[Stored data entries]
*** Block opens ***
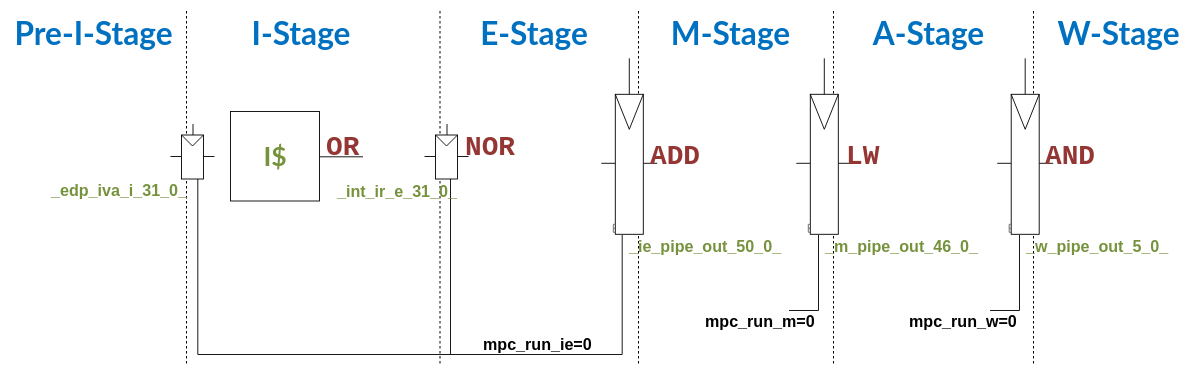
<!DOCTYPE html>
<html lang="en">
<head>
<meta charset="utf-8">
<title>Pipeline stages</title>
<style>
:root {
  --paper: #ffffff;
  --ink: #000000;
  --stage: #0070c0;
  --signal: #76923c;
  --instruction: #943634;
}
* { box-sizing: border-box; margin: 0; padding: 0; }
html, body { width: 1200px; height: 376px; overflow: hidden; background: var(--paper); }
.pipeline { position: relative; width: 1200px; height: 376px; overflow: hidden; }
.stages {
  display: grid;
  grid-template-columns: 187px 228px 238px 155px 241px 139px;
  height: 56px;
  padding-top: 14px;
  color: var(--stage);
  text-align: center;
}
.stages h2 { font: 700 31.6px/38px Lato, Carlito, sans-serif; white-space: nowrap; }
.wiring { position: absolute; left: 0; top: 0; fill: none; stroke: var(--ink); stroke-width: 0.9; }
.dividers { stroke-dasharray: 2.5 2.5; stroke-width: 1; }
.body { fill: var(--paper); }
.pin { stroke: #666666; }
.label { position: absolute; white-space: nowrap; }
.signal, .stall { font: 700 16.1px/18px "Liberation Sans", Arial, sans-serif; }
.signal { color: var(--signal); }
.stall { color: var(--ink); }
.instruction { font: 700 27.8px/32px "Liberation Mono", monospace; color: var(--instruction); }
.cache {
  position: absolute; left: 230px; top: 111px; width: 90px; height: 90px;
  display: flex; align-items: center; justify-content: center;
  font: 700 26.5px/30px Lato, Carlito, sans-serif; color: var(--signal);
}
</style>
</head>
<body>
<main class="pipeline">
  <header class="stages">
    <h2>Pre-I-Stage</h2>
    <h2>I-Stage</h2>
    <h2>E-Stage</h2>
    <h2>M-Stage</h2>
    <h2>A-Stage</h2>
    <h2>W-Stage</h2>
  </header>

  <svg class="wiring" width="1200" height="376" viewBox="0 0 1200 376" aria-hidden="true">
    <defs>
      <g id="small-register">
        <path d="M11.5 -11V0M-11 21.5H0M22 21.5H33"/>
        <rect class="body" width="22" height="44"/>
        <path d="M0 0L11 11L22 0"/>
      </g>
      <g id="pipe-register">
        <path d="M14 -36V0M-14 69H0M28 69H42"/>
        <rect class="body" width="28" height="140"/>
        <path d="M0 0L14 35L28 0"/>
        <path class="pin" d="M0 130H-2V138H0M-2 134H0"/>
      </g>
    </defs>
    <g class="dividers">
      <path d="M186.5 11V366"/>
      <path d="M440 11V366"/>
      <path d="M638.5 11V366"/>
      <path d="M833.5 11V366"/>
      <path d="M1033.5 11V366"/>
    </g>
    <g class="stall-lines">
      <path d="M197.8 179V354.5H622.2V235"/>
      <path d="M450.5 179V354"/>
      <path d="M789 310.5H818.5V235"/>
      <path d="M990 310.5H1019.5V235"/>
    </g>
    <rect x="230.5" y="111.5" width="89" height="89.5"/>
    <path d="M320 156.8H363"/>
    <use href="#small-register" x="181.5" y="135"/>
    <use href="#small-register" x="435.5" y="135"/>
    <use href="#pipe-register" x="615.3" y="94.3"/>
    <use href="#pipe-register" x="810.3" y="94.3"/>
    <use href="#pipe-register" x="1011.2" y="94.3"/>
  </svg>

  <div class="cache">I$</div>

  <span class="label instruction" style="left:326px;top:132px">OR</span>
  <span class="label instruction" style="left:465px;top:132px">NOR</span>
  <span class="label instruction" style="left:650px;top:141px">ADD</span>
  <span class="label instruction" style="left:846px;top:141px">LW</span>
  <span class="label instruction" style="left:1045px;top:141px">AND</span>

  <span class="label signal" style="left:51px;top:181px">_edp_iva_i_31_0_</span>
  <span class="label signal" style="left:337px;top:182px">_int_ir_e_31_0_</span>
  <span class="label signal" style="left:629px;top:237px">_ie_pipe_out_50_0_</span>
  <span class="label signal" style="left:825px;top:237px">_m_pipe_out_46_0_</span>
  <span class="label signal" style="left:1026px;top:237px">_w_pipe_out_5_0_</span>

  <span class="label stall" style="left:483px;top:335px">mpc_run_ie=0</span>
  <span class="label stall" style="left:705px;top:312px">mpc_run_m=0</span>
  <span class="label stall" style="left:909px;top:312px">mpc_run_w=0</span>
</main>
</body>
</html>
*** Block closes ***
Find and copy each line of the data where "register" is present.

      <g id="small-register">
      <g id="pipe-register">
    <use href="#small-register" x="181.5" y="135"/>
    <use href="#small-register" x="435.5" y="135"/>
    <use href="#pipe-register" x="615.3" y="94.3"/>
    <use href="#pipe-register" x="810.3" y="94.3"/>
    <use href="#pipe-register" x="1011.2" y="94.3"/>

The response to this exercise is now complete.